The Need for Food

  • Documents in this Activity:
  • Historical Eras:

    Turn of the Century and WWI (1890 - 1930)

  • Thinking Skill:

    Historical Analysis & Interpretation

  • Grade Level:

    Middle School
    High School
    College University

  • Topics:

    World War I

  • Primary Source Types:

    Political Cartoon

  • Regions:

    New York State
    United States

  • Creator:

    NYS Archives Partnership Trust Education Team

  1. Load Political Cartoon about the Need for Food, World War I, Palladium Times, Oswego, June 26, 1918 in Main Image Viewer

Suggested Teaching Instructions

Document Description
A cartoon depicting the need for food during World War I from the Palladium-Times in Oswego, June 26, 1918.

Historical Context
The presence of over four million American soldiers in Europe meant the absence of those same individuals from the American workforce. Certain areas of the country noticed a significant decline in the number of active farms due to the absent farm labor. State officials feared that if too many farms became inactive during the war a severe food shortage would follow. New York State attempted to solve the issue of a labor shortage by enacting several programs which recruited workers and students into farm labor. 
The government used advertising through posters and newspapers to mobilize the citizens of New York to do their part in providing farm labor. Cartoons, like this one on Public Duty, appeared throughout local newspapers which brought the issue to the attention of state residents. Both the federal Food Administration and the state Food Commission promoted the idea that contributing to the production of food was both a public duty and a patriotic act.

Essential Question
How do nation's attempt to satisfy their basic economic needs during times of war?

Check for Understanding
Describe the message of this cartoon and explain the purpose of such a message.

Historical Challenges
Research the current role of the U.S. Food and Drug Administration (FDA). How does this government institution serve the American people? Compare the FDAs current role to the role of the Food Administration in World War I. How has the influence of this office changed or stayed the same? Explain your answer.
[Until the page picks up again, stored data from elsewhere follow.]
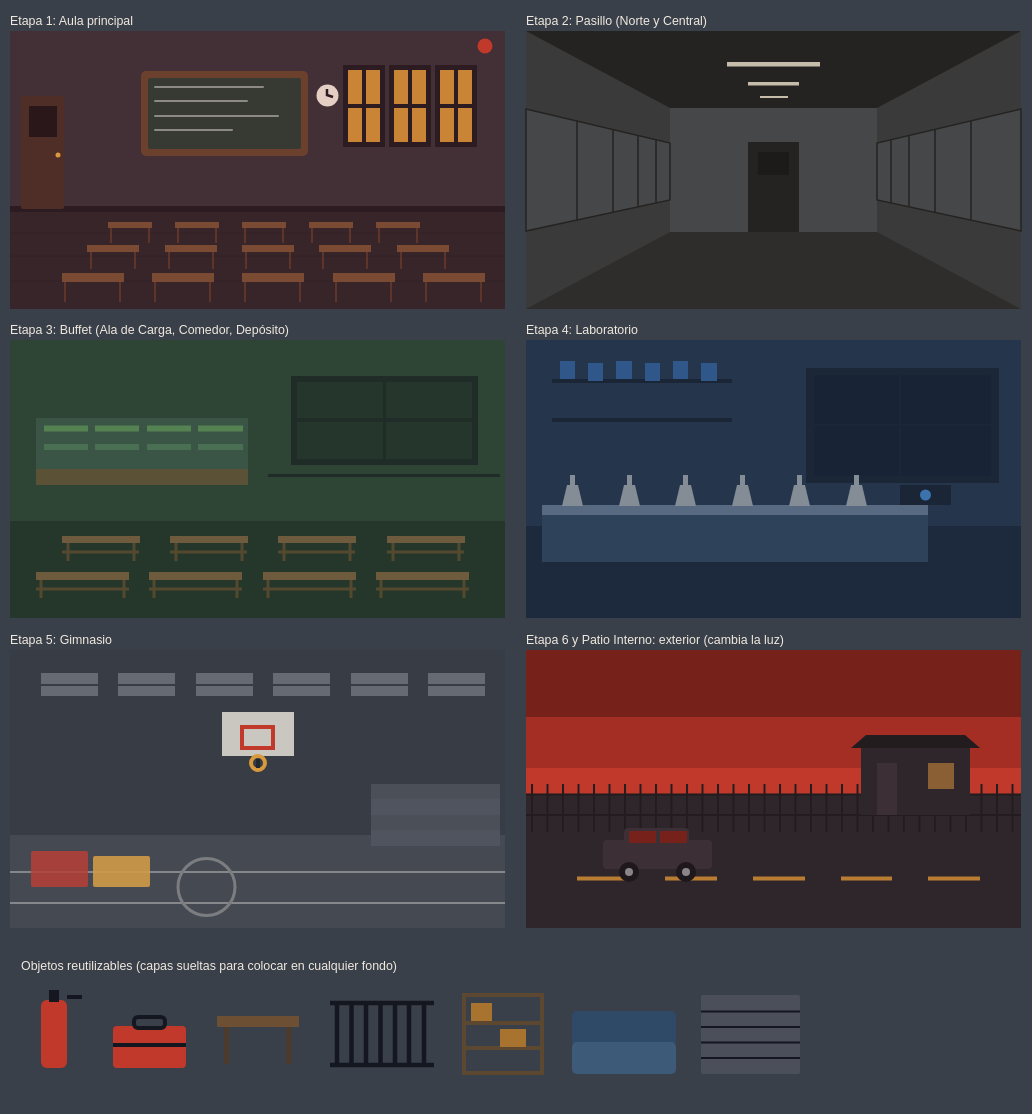
<!DOCTYPE html>
<html lang="es">
<head>
<meta charset="utf-8">
<title>Fondos y objetos por etapa</title>
<style>
:root{
  --page:#3a4049; --label:#f0e9df; --ink:#14171f; --red:#c0392b; --amber:#d99a3d;
  --class-wall:#432f36; --class-floor:#37252a; --class-dark:#2c1b20; --wood:#7a4a32; --wood-dark:#5e3528; --lamp:#c98436;
  --hall-wall:#3a3a3a; --hall-end:#464748; --hall-dark:#242321;
  --buffet-wall:#2e4536; --buffet-floor:#25372b; --buffet-dark:#202c28; --bench:#6e5a3c; --bench-leg:#54492f;
  --lab-wall:#24354c; --lab-floor:#1d2a3d; --lab-dark:#1a2636; --jar:#30578a; --flask:#848c96;
  --gym-wall:#383c44; --gym-floor:#454951; --gym-line:#85878b;
  --yard:#2e262a; --yard-dark:#231c1f;
}
html,body{margin:0;background:var(--page);overflow:hidden}
svg{display:block}
text{font-family:"Liberation Sans",Arial,sans-serif;font-size:12.4px;fill:var(--label)}
.line{fill:none}
</style>
</head>
<body>
<svg width="1032" height="1114" viewBox="0 0 1032 1114">
<defs>
  <g id="class-window">
    <rect width="42" height="82" fill="var(--class-dark)"/>
    <path d="M5 5h14v34H5zM23 5h14v34H23zM5 43h14v34H5zM23 43h14v34H23z" fill="var(--lamp)"/>
  </g>
  <g id="desk-back"><path d="M3 6v15M41 6v15" stroke="var(--wood-dark)" stroke-width="2"/><rect width="44" height="6" fill="var(--wood)"/></g>
  <g id="desk-mid"><path d="M4 7v17M48 7v17" stroke="var(--wood-dark)" stroke-width="2"/><rect width="52" height="7" fill="var(--wood)"/></g>
  <g id="desk-front"><path d="M3 8v21M58 8v21" stroke="var(--wood-dark)" stroke-width="2"/><rect width="62" height="9" fill="var(--wood)"/></g>
  <g id="table-back">
    <path d="M6 7v18M72 7v18M0 16h77" stroke="var(--bench-leg)" stroke-width="3"/>
    <rect width="78" height="7" fill="var(--bench)"/>
  </g>
  <g id="table-front">
    <path d="M5 7v19M88 7v19M0 17h93" stroke="var(--bench-leg)" stroke-width="3"/>
    <rect width="93" height="8" fill="var(--bench)"/>
  </g>
  <g id="flask" fill="var(--flask)"><rect x="8" width="5" height="11"/><path d="M5 10h11l5 21H0z"/></g>
  <g id="gym-window"><rect width="57" height="23" fill="#666a72"/><path d="M0 12h57" stroke="var(--gym-wall)" stroke-width="2"/></g>
  <g id="wheel"><circle r="10" fill="#1e171b"/><circle r="4" fill="#8a8587"/></g>
  <pattern id="fence-bars" x="531" y="784" width="15.5" height="48" patternUnits="userSpaceOnUse"><rect width="2" height="48" fill="var(--yard-dark)"/></pattern>
</defs>

<rect width="1032" height="1114" fill="var(--page)"/>

<g id="labels">
  <text x="10" y="25" textLength="123">Etapa 1: Aula principal</text>
  <text x="526" y="25" textLength="181">Etapa 2: Pasillo (Norte y Central)</text>
  <text x="10" y="334" textLength="279">Etapa 3: Buffet (Ala de Carga, Comedor, Depósito)</text>
  <text x="526" y="334" textLength="112">Etapa 4: Laboratorio</text>
  <text x="10" y="644" textLength="102">Etapa 5: Gimnasio</text>
  <text x="526" y="644" textLength="258">Etapa 6 y Patio Interno: exterior (cambia la luz)</text>
  <text x="21" y="970" textLength="376">Objetos reutilizables (capas sueltas para colocar en cualquier fondo)</text>
</g>

<g id="classroom">
  <rect x="10" y="31" width="495" height="278" fill="var(--class-wall)"/>
  <rect x="10" y="209" width="495" height="100" fill="var(--class-floor)"/>
  <path d="M10 233h495M10 256h495M10 281h495" stroke="#302025"/>
  <rect x="10" y="206" width="495" height="6" fill="var(--class-dark)"/>
  <g id="classroom-door">
    <rect x="21" y="96" width="43" height="113" rx="2" fill="#4f2e28"/>
    <rect x="29" y="106" width="28" height="31" fill="#29171a"/>
    <circle cx="58" cy="155" r="2.5" fill="var(--amber)"/>
  </g>
  <g id="chalkboard">
    <rect x="141" y="71" width="167" height="85" rx="5" fill="#6b412d"/>
    <rect x="148" y="78" width="153" height="71" rx="2" fill="#373a32"/>
    <path d="M155 87h108M155 101h92M155 116h123M155 130h77" stroke="#8d8984" stroke-width="2" stroke-linecap="round"/>
  </g>
  <g id="clock">
    <circle cx="327.500" cy="95.500" r="11" fill="#e5cfc5"/>
    <path class="line" d="M327 89v6l6 2" stroke="var(--class-dark)" stroke-width="2.500"/>
  </g>
  <use href="#class-window" x="343" y="65"/>
  <use href="#class-window" x="389" y="65"/>
  <use href="#class-window" x="435" y="65"/>
  <circle cx="485" cy="46" r="7.500" fill="var(--red)"/>
  <use href="#desk-back" x="108" y="222"/><use href="#desk-back" x="175" y="222"/><use href="#desk-back" x="242" y="222"/><use href="#desk-back" x="309" y="222"/><use href="#desk-back" x="376" y="222"/>
  <use href="#desk-mid" x="87" y="245"/><use href="#desk-mid" x="165" y="245"/><use href="#desk-mid" x="242" y="245"/><use href="#desk-mid" x="319" y="245"/><use href="#desk-mid" x="397" y="245"/>
  <use href="#desk-front" x="62" y="273"/><use href="#desk-front" x="152" y="273"/><use href="#desk-front" x="242" y="273"/><use href="#desk-front" x="333" y="273"/><use href="#desk-front" x="423" y="273"/>
</g>

<g id="hallway">
  <rect x="526" y="31" width="495" height="278" fill="var(--hall-wall)"/>
  <polygon points="526,31 1021,31 877,108 670,108" fill="var(--hall-dark)"/>
  <polygon points="526,309 1021,309 877,232 670,232" fill="#2e2d2b"/>
  <rect x="670" y="108" width="207" height="124" fill="var(--hall-end)"/>
  <g id="lockers" fill="#464748" stroke="var(--hall-dark)" stroke-width="1.500">
    <path d="M526 109L670 143V200L526 231zM577 121v99M613 130v83M638 135v72M656 140v63"/>
    <path d="M1021 109L877 143V200L1021 231zM971 121v99M935 130v83M909 136v71M891 140v63"/>
  </g>
  <rect x="748" y="142" width="51" height="90" fill="var(--hall-dark)"/>
  <rect x="758" y="152" width="31" height="23" fill="#1c1b19"/>
  <g id="ceiling-lights" fill="#c5bda9">
    <rect x="727" y="62" width="93" height="4.500"/><rect x="748" y="82" width="51" height="3.500"/><rect x="760" y="96" width="28" height="2"/>
  </g>
</g>

<g id="buffet">
  <rect x="10" y="340" width="495" height="278" fill="var(--buffet-wall)"/>
  <rect x="10" y="521" width="495" height="97" fill="var(--buffet-floor)"/>
  <g id="counter">
    <rect x="36" y="418" width="212" height="52" fill="#3a5445"/>
    <rect x="36" y="469" width="212" height="16" fill="#5b5136"/>
    <path d="M44 428.500h44M101 428.500h44M147 428.500h44M198 428.500h45" stroke="var(--buffet-wall)" stroke-width="0"/>
    <path d="M44 428.500h44M95 428.500h44M147 428.500h44M198 428.500h45" stroke="#548253" stroke-width="6"/>
    <path d="M44 447h44M95 447h44M147 447h44M198 447h45" stroke="#497052" stroke-width="6"/>
  </g>
  <rect x="291" y="376" width="187" height="89" fill="var(--buffet-dark)"/>
  <path d="M297 382h86v36h-86zM386 382h86v36h-86zM297 422h86v37h-86zM386 422h86v37h-86z" fill="#25362c"/>
  <rect x="268" y="474" width="232" height="3" fill="var(--buffet-dark)"/>
  <use href="#table-back" x="62" y="536"/><use href="#table-back" x="170" y="536"/><use href="#table-back" x="278" y="536"/><use href="#table-back" x="387" y="536"/>
  <use href="#table-front" x="36" y="572"/><use href="#table-front" x="149" y="572"/><use href="#table-front" x="263" y="572"/><use href="#table-front" x="376" y="572"/>
</g>

<g id="laboratory">
  <rect x="526" y="340" width="495" height="278" fill="var(--lab-wall)"/>
  <rect x="526" y="526" width="495" height="92" fill="var(--lab-floor)"/>
  <g id="shelves">
    <path d="M552 381h180M552 420h180" stroke="var(--lab-dark)" stroke-width="4"/>
    <path d="M560 361h15v18h-15zM588 363h15v18h-15zM616 361h16v18h-16zM645 363h15v18h-15zM673 361h15v18h-15zM701 363h16v18h-16z" fill="var(--jar)"/>
  </g>
  <rect x="806" y="368" width="193" height="115" fill="#1b2737"/>
  <path d="M814 375h85v49h-85zM901 375h90v49h-90zM814 426h85v50h-85zM901 426h90v50h-90z" fill="#182435"/>
  <rect x="900" y="485" width="51" height="20" fill="var(--lab-dark)"/>
  <circle cx="925.500" cy="495" r="5.500" fill="#3d73ad"/>
  <rect x="542" y="510" width="386" height="52" fill="#2e425a"/>
  <rect x="542" y="505" width="386" height="10" fill="#576a82"/>
  <use href="#flask" x="562" y="475"/><use href="#flask" x="619" y="475"/><use href="#flask" x="675" y="475"/><use href="#flask" x="732" y="475"/><use href="#flask" x="789" y="475"/><use href="#flask" x="846" y="475"/>
</g>

<g id="gymnasium">
  <rect x="10" y="650" width="495" height="278" fill="var(--gym-wall)"/>
  <rect x="10" y="835" width="495" height="93" fill="var(--gym-floor)"/>
  <use href="#gym-window" x="41" y="673"/><use href="#gym-window" x="118" y="673"/><use href="#gym-window" x="196" y="673"/><use href="#gym-window" x="273" y="673"/><use href="#gym-window" x="351" y="673"/><use href="#gym-window" x="428" y="673"/>
  <g id="hoop">
    <rect x="222" y="712" width="72" height="44" fill="#cac7c0"/>
    <rect class="line" x="242" y="727" width="31" height="21" stroke="var(--red)" stroke-width="4"/>
    <circle class="line" cx="258" cy="763" r="7" stroke="var(--amber)" stroke-width="4"/>
    <path d="M258 759v9" stroke="#222831" stroke-width="4"/>
  </g>
  <g id="bleachers">
    <rect x="371" y="784" width="129" height="62" fill="#4b4f58"/>
    <path d="M371 799h129v16H371zM371 830h129v16H371z" fill="#50545e"/>
  </g>
  <path d="M10 872h495M10 903h495" stroke="var(--gym-line)" stroke-width="2"/>
  <circle class="line" cx="206.500" cy="887" r="28.500" stroke="#7b7d81" stroke-width="3"/>
  <rect x="31" y="851" width="57" height="36" rx="2" fill="#a5403a"/>
  <path d="M31 872h57" stroke="#ad5049" stroke-width="1.500"/>
  <rect x="93" y="856" width="57" height="31" rx="2" fill="#c29248"/>
  <path d="M93 872h57" stroke="#c89c58" stroke-width="1.500"/>
</g>

<g id="courtyard">
  <rect x="526" y="650" width="495" height="67" fill="#76211a"/>
  <rect x="526" y="717" width="495" height="52" fill="#a42e24"/>
  <rect x="526" y="768" width="495" height="27" fill="var(--red)"/>
  <rect x="526" y="794" width="495" height="134" fill="var(--yard)"/>
  <g id="fence">
    <rect x="526" y="784" width="495" height="48" fill="url(#fence-bars)"/>
    <path d="M526 794.500h495M526 815h495" stroke="var(--yard-dark)" stroke-width="2"/>
  </g>
  <g id="guardhouse">
    <rect x="861" y="746" width="109" height="69" fill="var(--yard)"/>
    <polygon points="851,748 866,735 965,735 980,748" fill="var(--yard-dark)"/>
    <rect x="877" y="763" width="20" height="52" fill="#3c3036"/>
    <rect x="928" y="763" width="26" height="26" fill="#8a5f33"/>
  </g>
  <path d="M577 878.500h52M665 878.500h52M753 878.500h52M841 878.500h51M928 878.500h52" stroke="#b97c33" stroke-width="4"/>
  <g id="car">
    <rect x="624" y="828" width="65" height="24" rx="4" fill="#3c3036"/>
    <rect x="603" y="840" width="109" height="29" rx="4" fill="#3c3036"/>
    <path d="M629 831h27v12h-27zM660 831h27v12h-27z" fill="#76211a"/>
    <use href="#wheel" x="629" y="872"/><use href="#wheel" x="686" y="872"/>
  </g>
</g>

<g id="objects">
  <g id="extinguisher">
    <rect x="41" y="1000" width="26" height="68" rx="6" fill="var(--red)"/>
    <path d="M49 990h10v12H49zM67 995h15v4H67z" fill="var(--ink)"/>
  </g>
  <g id="toolbox">
    <rect x="113" y="1026" width="73" height="42" rx="4" fill="var(--red)"/>
    <rect x="113" y="1043" width="73" height="4" fill="var(--ink)"/>
    <rect class="line" x="134" y="1017" width="31" height="11" rx="4" stroke="var(--ink)" stroke-width="4"/>
  </g>
  <g id="desk">
    <path d="M226.500 1027v37M289 1027v37" stroke="#4c3a2b" stroke-width="5"/>
    <rect x="217" y="1016" width="82" height="11" rx="1" fill="#6d4f33"/>
  </g>
  <path id="gate" d="M330 1003h104M330 1065h104M337 1003v62M351.500 1003v62M366 1003v62M380.500 1003v62M395 1003v62M409 1003v62M424 1003v62" stroke="var(--ink)" stroke-width="4.500"/>
  <g id="storage-rack">
    <path class="line" d="M464 995h78v78h-78zM464 1023h78M464 1048h78" stroke="#5c4731" stroke-width="4"/>
    <path d="M471 1003h21v18h-21zM500 1029h26v18h-26z" fill="#a8722f"/>
  </g>
  <g id="mattresses">
    <rect x="572" y="1011" width="104" height="35" rx="5" fill="#2f4a66"/>
    <rect x="572" y="1042" width="104" height="32" rx="5" fill="#3d5a79"/>
  </g>
  <g id="shutter">
    <rect x="701" y="995" width="99" height="79" rx="2" fill="#4a4f59"/>
    <path d="M701 1011.500h99M701 1027h99M701 1042.500h99M701 1058h99" stroke="var(--ink)" stroke-width="2"/>
  </g>
</g>
</svg>
</body>
</html>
Interdisciplinary Connections
Art: In many ways, environmental conservation has become a “public duty” for Americans today. Design a poster encouraging modern Americans to do their part to protect the environment.

English Language Arts: Write a letter to your senator or representative expressing concern about a specific issue in your community. Explain why the issue is important to you and ways you think the government and members of the community could help solve the problem.

Science: What threats exist today regarding the American food supply? How might the FDA encourage Americans to help with solving these problems?